__Required work__
Please state how many lines of the data below contain the word "margin", offering nothing besides the number.

(Records to process)

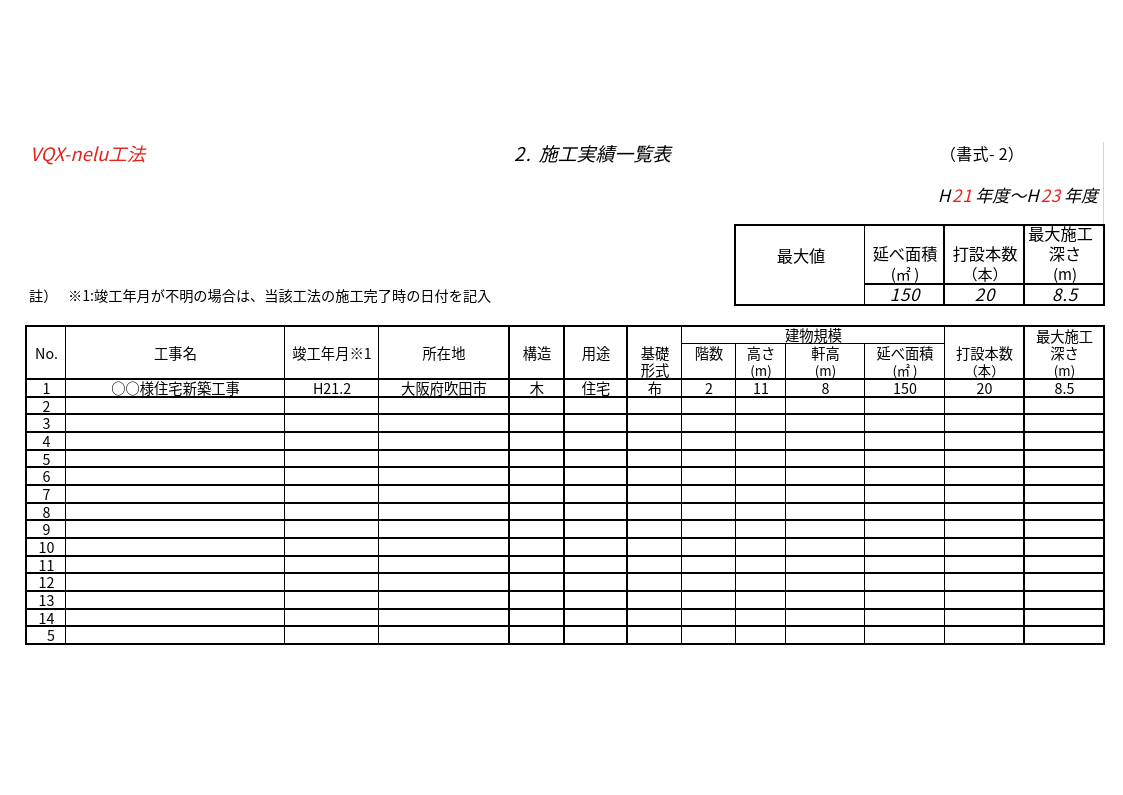
<!DOCTYPE html>
<html lang="ja">
<head>
<meta charset="utf-8">
<title>施工実績一覧表</title>
<style>
:root {
  --ink: #000;
  --accent: #e3231b;
  --paper: #fff;
  --edge: #d4d4d4;
  --thin: 1px solid var(--ink);
  --thick: 2px solid var(--ink);
}
* { box-sizing: border-box; margin: 0; padding: 0; }
html, body { width: 1123px; height: 795px; overflow: hidden; background: var(--paper); }
body { font-family: "Noto Sans CJK JP", "Noto Sans", sans-serif; font-weight: 400; color: var(--ink); }
.sheet {
  width: 1123px; height: 795px; padding: 142px 18px 0 25px;
  display: grid; grid-template-rows: 24px 59px 81px 339px; align-content: start;
}
.sheet-head {
  display: grid; grid-template-columns: 484px 426px 1fr; margin-right: 1px; padding-left: 5px;
  font-size: 18.5px; line-height: 23px; white-space: nowrap;
  border-right: 1px solid var(--edge);
}
.method { font-style: italic; color: var(--accent); }
.sheet-head h1 { font-size: 18.9px; font-weight: 400; font-style: italic; line-height: 22px; }
.sheet-head h1 b { font-weight: 500; margin-right: 7px; letter-spacing: 1px; }
.form-no { font-size: 16px; letter-spacing: .3px; }
.period {
  display: flex; justify-content: flex-end; align-items: center; margin-right: 1px; padding: 0 5px 2px 0;
  font-size: 17px; font-style: italic; line-height: 24px; border-right: 1px solid var(--edge);
}
.period span { color: var(--accent); margin: 0 3px 0 2px; letter-spacing: .7px; }
.overview { display: flex; justify-content: space-between; align-items: flex-end; }
.note { display: flex; gap: 12px; padding: 0 0 2px 4px; font-size: 14.2px; line-height: 18px; white-space: nowrap; }
.note span { width: 27px; }
table { display: grid; border-left: var(--thick); border-top: var(--thick); }
thead, tbody, tr { display: contents; }
th, td { font-weight: 400; text-align: center; white-space: nowrap; min-width: 0; border-right: var(--thin); border-bottom: var(--thin); }
.maximums {
  width: 371px; height: 82px; grid-template: 59px 21px / 129px 80px 80px 80px;
  font-size: 16.2px; line-height: 20px;
}
.maximums th, .maximums td { border-right-width: 2px; border-bottom-width: 2px; }
.maximums th { display: flex; flex-direction: column; justify-content: flex-end; }
.maximums .max-label { grid-row: span 2; justify-content: flex-start; padding: 19px 0 0 2px; border-right-width: 1px; }
.maximums .lines { display: block; padding-left: 2px; transform: translateY(1px); }
.maximums .lead { margin-left: -9px; }
.maximums td { font-style: italic; font-size: 17px; line-height: 18px; letter-spacing: .8px; padding-left: 2px; }
.works {
  margin-top: 19px; height: 320px;
  grid-template-columns: 39px 219px 94px 131px 55px 63px 54px 54px 50px 79px 80px 80px 80px;
  grid-template-rows: 17px 36px repeat(15, minmax(0, 1fr));
  font-size: 14.3px; line-height: 17px;
}
.works th, .works td { padding-left: 1px; border-bottom-width: 2px; }
.works .tall { grid-row: 1 / 3; padding-top: 17px; }
.works .triple { padding-top: 0; }
.works .scale { grid-column: 8 / 12; grid-row: 1; line-height: 15px; border-bottom-width: 1px; }
.works .sub { grid-row: 2; }
.works .depth { grid-column: 13; }
.works .count { grid-column: 12; }
.works .depth, .works .count, .works .heavy,
.works tbody td:nth-child(4), .works tbody td:nth-child(5), .works tbody td:nth-child(6),
.works tbody td:nth-child(12), .works tbody td:nth-child(13) { border-right-width: 2px; }
.works tbody th, .works tbody td { line-height: 15px; }
.works tbody .last-no { text-align: right; padding-right: 10px; }
.unit { font-size: .93em; }
</style>
</head>
<body>
<main class="sheet">
  <header class="sheet-head">
    <p class="method">VQX-nelu工法</p>
    <h1><b>2.</b>施工実績一覧表</h1>
    <p class="form-no">（書式- 2）</p>
  </header>
  <p class="period">H<span>21</span>年度～H<span>23</span>年度</p>
  <section class="overview">
    <p class="note"><span>註）</span>※1:竣工年月が不明の場合は、当該工法の施工完了時の日付を記入</p>
    <table class="maximums">
      <tbody>
        <tr>
          <th class="max-label">最大値</th>
          <th><span class="lines">延べ面積<br><span class="unit">(㎡ )</span></span></th>
          <th><span class="lines">打設本数<br><span class="unit">（本）</span></span></th>
          <th><span class="lines"><span class="lead">最大施工</span><br>深さ<br><span class="unit">(m)</span></span></th>
        </tr>
        <tr><td>150</td><td>20</td><td>8.5</td></tr>
      </tbody>
    </table>
  </section>
  <table class="works">
    <thead>
      <tr>
        <th class="tall">No.</th>
        <th class="tall">工事名</th>
        <th class="tall">竣工年月※1</th>
        <th class="tall heavy">所在地</th>
        <th class="tall heavy">構造</th>
        <th class="tall heavy">用途</th>
        <th class="tall">基礎<br>形式</th>
        <th class="scale">建物規模</th>
        <th class="tall count">打設本数<br><span class="unit">（本）</span></th>
        <th class="tall triple depth">最大施工<br>深さ<br><span class="unit">(m)</span></th>
      </tr>
      <tr>
        <th class="sub">階数</th>
        <th class="sub">高さ<br><span class="unit">(m)</span></th>
        <th class="sub">軒高<br><span class="unit">(m)</span></th>
        <th class="sub">延べ面積<br><span class="unit">(㎡ )</span></th>
      </tr>
    </thead>
    <tbody>
      <tr><th>1</th><td>○○様住宅新築工事</td><td>H21.2</td><td>大阪府吹田市</td><td>木</td><td>住宅</td><td>布</td><td>2</td><td>11</td><td>8</td><td>150</td><td>20</td><td>8.5</td></tr>
      <tr><th>2</th><td></td><td></td><td></td><td></td><td></td><td></td><td></td><td></td><td></td><td></td><td></td><td></td></tr>
      <tr><th>3</th><td></td><td></td><td></td><td></td><td></td><td></td><td></td><td></td><td></td><td></td><td></td><td></td></tr>
      <tr><th>4</th><td></td><td></td><td></td><td></td><td></td><td></td><td></td><td></td><td></td><td></td><td></td><td></td></tr>
      <tr><th>5</th><td></td><td></td><td></td><td></td><td></td><td></td><td></td><td></td><td></td><td></td><td></td><td></td></tr>
      <tr><th>6</th><td></td><td></td><td></td><td></td><td></td><td></td><td></td><td></td><td></td><td></td><td></td><td></td></tr>
      <tr><th>7</th><td></td><td></td><td></td><td></td><td></td><td></td><td></td><td></td><td></td><td></td><td></td><td></td></tr>
      <tr><th>8</th><td></td><td></td><td></td><td></td><td></td><td></td><td></td><td></td><td></td><td></td><td></td><td></td></tr>
      <tr><th>9</th><td></td><td></td><td></td><td></td><td></td><td></td><td></td><td></td><td></td><td></td><td></td><td></td></tr>
      <tr><th>10</th><td></td><td></td><td></td><td></td><td></td><td></td><td></td><td></td><td></td><td></td><td></td><td></td></tr>
      <tr><th>11</th><td></td><td></td><td></td><td></td><td></td><td></td><td></td><td></td><td></td><td></td><td></td><td></td></tr>
      <tr><th>12</th><td></td><td></td><td></td><td></td><td></td><td></td><td></td><td></td><td></td><td></td><td></td><td></td></tr>
      <tr><th>13</th><td></td><td></td><td></td><td></td><td></td><td></td><td></td><td></td><td></td><td></td><td></td><td></td></tr>
      <tr><th>14</th><td></td><td></td><td></td><td></td><td></td><td></td><td></td><td></td><td></td><td></td><td></td><td></td></tr>
      <tr><th class="last-no">5</th><td></td><td></td><td></td><td></td><td></td><td></td><td></td><td></td><td></td><td></td><td></td><td></td></tr>
    </tbody>
  </table>
</main>
</body>
</html>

(End Records to process)

__Output__
7